__Problem requirements__. Look through the entries and count each line that includes the string "name". Reply with the number alone.
(Stored data begins)
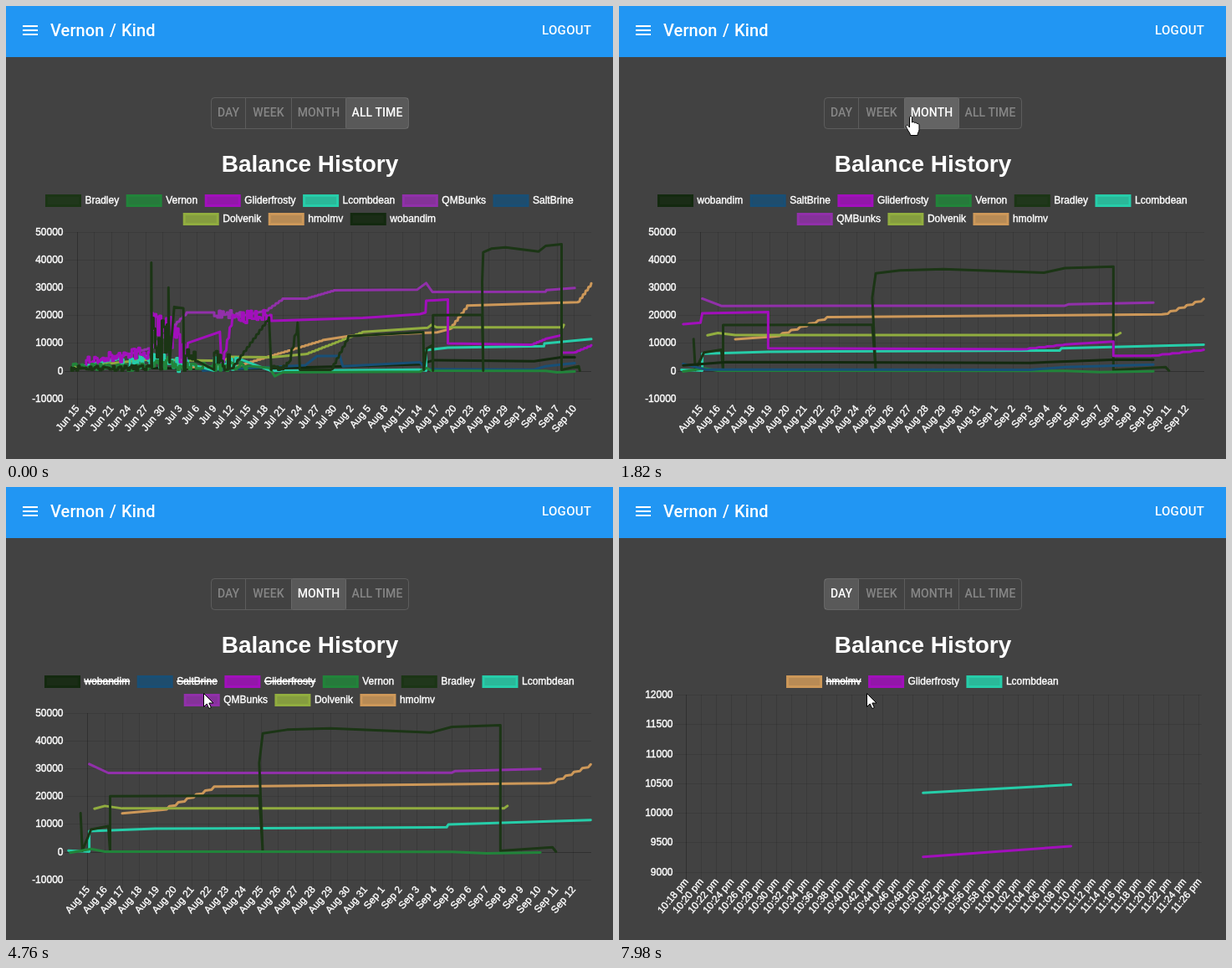
These frames come from a looping animation (726 px wide and 541 px high, 8 s). An HTML page:

```html
<!DOCTYPE html>
<html lang="en">
<head>
<meta charset="utf-8">
<title>Balance History</title>
<style>
html, body { margin: 0; width: 100%; height: 100%; overflow: hidden; background: #424242; }
svg { display: block; width: 726px; height: 541px; }
text { fill: #fff; font: 12px "Liberation Sans", Arial, sans-serif; }
text.ui { font: 500 14px Roboto, sans-serif; }
text.name { font-size: 20px; letter-spacing: .1px; }
text.logout { font-size: 15px; letter-spacing: .3px; }
text.title { font-size: 28px; font-weight: bold; }
.chart text { stroke: #fff; stroke-width: .4px; }
.line { fill: none; stroke-width: 3; stroke-linejoin: round; stroke-linecap: round; }
</style>
</head>
<body>
<svg viewBox="0 0 726 541">
  <rect width="726" height="541" fill="#424242"/>
  <rect width="726" height="61" fill="#2196f3"/>
  <path d="M20 24h18M20 29h18M20 34h18" stroke="#fff" stroke-width="2"/>
  <text class="ui name" x="53" y="36">Vernon</text>
  <text class="ui name" x="124" y="36">/</text>
  <text class="ui name" x="138" y="36">Kind</text>
  <text class="ui logout" x="641" y="34">LOGOUT</text>
  <g id="tabs"></g>
  <text class="title" x="363.5" y="198" text-anchor="middle">Balance History</text>
  <g id="charts"></g>
  <g id="cursor" stroke="#000" fill="#fff" stroke-linejoin="round">
    <path id="arrow" d="M.5 .5V16.5L4.2 13L6.8 18.6L9.4 17.4L6.9 12H12Z"/>
    <path id="hand" d="M-1.5 1.2C-1.3-.9 1.6-.9 1.6 1.2V7C2.4 6 4.4 6.3 4.6 7.6C5.6 6.8 7.2 7.3 7.4 8.6C8.6 8 10 8.8 10 10V15.5C10 18 8 19.5 8 22.5H-.5C-.5 20-3 17.8-4.4 14.6C-5.6 12.4-6.4 11.6-5.4 10.6C-4.2 9.6-2.6 11.4-1.5 13Z"/>
  </g>
</svg>
<script>
const LOOP = 8000, MONTH_AT = 1470, DAY_AT = 6732, RESCALE_AT = 7860;
const $ = id => document.getElementById(id);

function el(parent, tag, attrs = {}, text) {
  const node = document.createElementNS('http://www.w3.org/2000/svg', tag);
  for (const key in attrs) node.setAttribute(key, attrs[key]);
  if (text !== undefined) node.textContent = text;
  return parent.appendChild(node);
}

const show = (node, on) => { node.style.display = on ? '' : 'none'; };
const clamp = v => Math.min(1, Math.max(0, v));
const mix = (a, b, k) => a + (b - a) * k;
const smooth = v => v * v * (3 - 2 * v);
const outQuart = v => 1 - (1 - clamp(v)) ** 4;
const list = (n, fn) => Array.from({ length: n }, (_, i) => fn(i));

let seed = 11;
const random = () => (seed = seed * 16807 % 2147483647) / 2147483647;

// Key points "day,thousands"; "^day,value" climbs there in small steps,
// "~day,low,high" trades at random between two values until that day.
function history(spec) {
  const out = [];
  for (const token of spec.split(' ')) {
    const [d, a, b] = token.replace(/[~^]/, '').split(',').map(Number);
    const [d0, v0] = out[out.length - 1] || [d, a];
    const n = Math.ceil((d - d0) / .6);
    if (token[0] === '^') {
      for (let i = 0; i < n; i++)
        out.push([mix(d0, d, (i + .7) / n), mix(v0, a, (i + .2) / n)],
          [mix(d0, d, (i + 1) / n), mix(v0, a, (i + 1) / n)]);
    } else if (token[0] === '~') {
      for (let i = 0; i < 2 * n; i++) {
        const v = mix(a, b, random());
        out.push([mix(d0, d, i / 2 / n), v], [mix(d0, d, (i + 1) / 2 / n), v]);
      }
    } else out.push([d, a]);
  }
  return out;
}

const users = {
  br: ['Bradley', '#1b3515', '-1,1.2 ~13,0,2 13,39 13.1,1 ~16,0,19 16,30 16.2,3 17,23 18.6,22.5 18.7,2 ~21,0,8 24,.3 ~27,0,7 ^33.6,19.2 34,.3 ~37,0,3 ^38.6,17.3 39,.3 44.4,.3 ^47.5,12.5 60.6,13.9 60.7,.3 61.2,8 62.2,9.2 62.3,0 62.3,20 70.9,20.2 71.1,0 70.9,32 71.1,42.7 72.5,44 75,44.5 80.8,43 82,45 84.8,45.6 84.8,.3 87.8,1.6 88,0'],
  ro: ['Vernon', '#21843a', '-1,1.2 ~13,0,2.5 ~17,0,6 ~30,0,3 33.7,1 34.6,-2 36,-.6 60,-.4 61.2,1 62,0 82,-.1 84,-.6 87.1,-.3'],
  gl: ['Gliderfrosty', '#a20fbc', '1.6,2 ~5,2,5 ~9,3,7 ~13,4,9 ~17,8,21 ~19,3,16 19.4,10 25,14 25.3,2 ^27.2,20 ~34,17,22 34,18 50,19 60,20.4 61,21 61.1,25.2 64.9,25.7 64.9,9.8 79.5,9.4 ^82,11.5 84.8,12.8 84.8,6.5 87,6.6 ^90,9.2'],
  lc: ['Lcombdean', '#26cda9', '1,1.7 ^7.6,4.4 7.8,.7 ~13,.5,6 ~20,-1,6 24,0 ~28,0,5 34,-.1 59.9,.4 61.1,0 61.1,7.4 64.9,8.3 81.7,8.8 81.8,9.8 90,11.4'],
  qm: ['QMBunks', '#9130aa', '2,2.2 ^13,8.3 ^19.2,21 24,21 ~29,19,22 33,21.6 ^36,26 40,26 ^45,29 59.5,29.2 61.1,31.6 62.2,28.4 82,28.5 82.2,29.1 87.1,29.8'],
  sa: ['SaltBrine', '#184f76', '22,0 40,2 42,5.3 46,5.3 46.5,1.6 60,3 61.3,.5 80,.4 82,1.6 87.1,2.7'],
  do: ['Dolvenik', '#91ad3f', '-1,1.2 12.5,4 25.6,3.5 26.8,5 34,4.8 40,6 ^50,14 61.4,15.5 62,16.5 63,15.6 85,15.6 85.2,16.5'],
  hm: ['hmolmv', '#cd9859', '19,1.2 28,1.7 ^43,11 48,12.6 63,13.8 65.2,15 ^68.3,23.5 87.6,24.7 ^90,31.5'],
  wo: ['wobandim', '#13290f', '-1,1.2 28,.6 46,1.5 60,2.3 62.5,3.8 80,3.4 85,4.9 87.1,4.8']
};
const balances = {};
for (const id in users) balances[id] = history(users[id][2]);

// One evening, in minutes past ten
const evening = {
  hm: history('17.3,31.1 55.5,31.2 86.3,31.5'),
  gl: history('49.4,9.03 69,9.42'),
  lc: history('49.4,11.37 69,11.67')
};

const dates = (n, from, step) => list(n, i =>
  new Date(2019, 5, 15 + from + i * step).toLocaleDateString('en-US', { month: 'short', day: 'numeric' }));
const clock = m => `${10 + Math.floor(m / 60)}:${String(m % 60).padStart(2, '0')} pm`;

function drawLegend(c) {
  let row = [], y = 226.5;
  const width = items => items.reduce((sum, item) => sum + item.w + 56, -10);
  const flush = () => {
    let x = 363.6 - width(row) / 2;
    for (const { id, label, w } of row) {
      const color = users[id][1];
      el(c.node, 'rect', { x, y, width: 40, height: 12, fill: color, 'fill-opacity': .85, stroke: color, 'stroke-width': 3 });
      label.setAttribute('x', x + 46);
      label.setAttribute('y', y + 9.5);
      c.strikes[id] = el(c.node, 'path', { d: `M${x + 46} ${y + 5.5}h${w}`, stroke: '#fff', 'stroke-width': 2 });
      x += w + 56;
    }
    row = [];
    y += 22;
  };
  for (const id of c.legend) {
    const label = el(c.node, 'text', {}, users[id][0]);
    const item = { id, label, w: label.getComputedTextLength() };
    if (width([...row, item]) > 660) flush();
    row.push(item);
  }
  flush();
}

function buildChart(c) {
  const g = c.node = el($('charts'), 'g', { class: 'chart' });
  const grid = (d, dark) => el(g, 'path', { d, stroke: '#000', 'stroke-opacity': dark ? .27 : .11 });
  c.axis = list(7, i => {
    const y = mix(c.top, c.bottom, i / 6);
    grid(`M${c.left - 8} ${Math.round(y) + .5}H${c.right}`, c.hi - i * (c.hi - c.lo) / 6 === 0);
    return el(g, 'text', { x: c.left - 9.5, y: y + 4, 'text-anchor': 'end' });
  });
  c.labels.forEach((label, i) => {
    const x = c.first + i * c.step;
    grid(`M${Math.floor(x) + .5} ${c.top}V${c.bottom + 10}`, i === 0);
    el(g, 'text', {
      'text-anchor': 'end', dy: '.35em', transform: `translate(${x} ${c.bottom + 9.5}) rotate(-50)`
    }, label);
  });
  c.lines = {};
  c.strikes = {};
  for (const id of [...c.legend].reverse())
    c.lines[id] = {
      points: c.data[id].filter(p => p[0] >= c.since)
        .map(([d, v]) => [c.first + (d - c.origin) * c.step / c.unit, v]),
      path: el(g, 'path', { class: 'line', stroke: users[id][1] })
    };
  drawLegend(c);
  return c;
}

const days = { left: 78, right: 700, top: 270, bottom: 468.6, lo: -10, hi: 50, data: balances };
const charts = [
  {
    ...days, from: 0, to: MONTH_AT, born: -LOOP, labels: dates(30, 0, 3), first: 85, step: 20.5,
    origin: 0, unit: 3, since: -1, hides: {}, legend: Object.keys(users)
  },
  {
    ...days, from: MONTH_AT, to: DAY_AT, labels: dates(29, 61, 1), first: 97.5, step: 20.75,
    origin: 61, unit: 1, since: 59.9, hides: { gl: 3990, sa: 4300, wo: 4650, qm: 4950, do: 5750 },
    legend: ['wo', 'sa', 'gl', 'ro', 'br', 'lc', 'qm', 'do', 'hm']
  },
  {
    left: 74, right: 697, top: 248, bottom: 459.5, lo: 5, hi: 35, data: evening,
    from: DAY_AT, to: LOOP, labels: list(35, i => clock(18 + 2 * i)), first: 80.5, step: 18.04,
    origin: 18, unit: 2, since: 0, hides: { hm: RESCALE_AT }, zoom: { lo: 9, hi: 12 },
    legend: ['hm', 'gl', 'lc']
  }
].map(buildChart);

function drawChart(c, t) {
  const on = t >= c.from && t < c.to;
  show(c.node, on);
  if (!on) return;
  const scale = (v, { lo, hi }) => mix(c.bottom, c.top, (v - lo) / (hi - lo));
  const base = scale(Math.max(0, c.lo), c);
  const grow = outQuart((t - (c.born ?? c.from)) / 1000);
  const zoomed = c.zoom && t >= RESCALE_AT;
  const shift = outQuart((t - RESCALE_AT) / 1000);
  const { lo, hi } = zoomed ? c.zoom : c;
  c.axis.forEach((label, i) => { label.textContent = Math.round(mix(hi, lo, i / 6) * 1000); });
  for (const id in c.lines) {
    const { points, path } = c.lines[id], hidden = t >= c.hides[id];
    show(path, !hidden);
    show(c.strikes[id], hidden);
    if (hidden) continue;
    path.setAttribute('d', 'M' + points.map(([x, v]) => {
      const y = mix(base, scale(v, c), grow);
      return x.toFixed(1) + ' ' + (zoomed ? mix(y, scale(v, c.zoom), shift) : y).toFixed(2);
    }).join('L'));
  }
}

// label, left, right, selected span, hover span
const never = [LOOP, LOOP];
const tabs = [
  ['DAY', 245.5, 286.5, [6500, LOOP], [6430, 6960]],
  ['WEEK', 286.5, 341.5, never, never],
  ['MONTH', 341.5, 406.5, [1180, 6500], [960, 2860]],
  ['ALL TIME', 406.5, 481.5, [0, 1180], never]
].map(([name, x, end, active, hover]) => ({
  active, hover,
  fill: el($('tabs'), 'rect', { x, y: 109.5, width: end - x, height: 37, fill: '#fff', rx: 2 }),
  text: el($('tabs'), 'text', {
    class: 'ui', x: (x + end) / 2, y: 132, 'text-anchor': 'middle', 'letter-spacing': .1
  }, name)
}));
el($('tabs'), 'path', {
  d: 'M249.5 109.5h228q4 0 4 4v29q0 4-4 4h-228q-4 0-4-4v-29q0-4 4-4ZM286.5 110v36M341.5 110v36M406.5 110v36',
  fill: 'none', stroke: '#fff', 'stroke-opacity': .14
});

function drawTab({ fill, text, active, hover }, t) {
  const selected = t >= active[0] && t < active[1];
  const glow = clamp((t - hover[0]) / 150) * (1 - clamp((t - hover[1]) / 200));
  fill.setAttribute('fill-opacity', (selected ? .12 : 0) + .06 * glow);
  text.style.fill = selected ? '#fff' : '#868686';
}

// Pointer stops: arrival time, x, y, length of the glide there
const stops = [
  [130, 705, 525], [830, 349, 132, 700], [3500, 408, 228, 740], [3950, 340, 230], [4230, 230, 231],
  [4570, 120, 232], [4755, 236, 246, 90], [5680, 345, 249], [6450, 270, 126], [6970, 292, 154],
  [7560, 259, 230, 400], [7975, 296, 246, 80]
];

function drawCursor(t) {
  show($('cursor'), t >= stops[0][0]);
  let [, x, y] = stops[0];
  for (const [at, toX, toY, glide = 200] of stops) {
    const k = smooth(clamp((t - at + glide) / glide));
    x = mix(x, toX, k);
    y = mix(y, toY, k);
  }
  const link = y > 109 && y < 147 && x > 245 && x < 482;
  show($('hand'), link);
  show($('arrow'), !link);
  $('cursor').setAttribute('transform', `translate(${x} ${y})`);
}

const start = performance.now();
function frame() {
  const t = (performance.now() - start) % LOOP;
  charts.forEach(c => drawChart(c, t));
  tabs.forEach(tab => drawTab(tab, t));
  drawCursor(t);
  requestAnimationFrame(frame);
}
frame();
</script>
</body>
</html>
```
(Stored data ends)
__Solution to the problem__. 6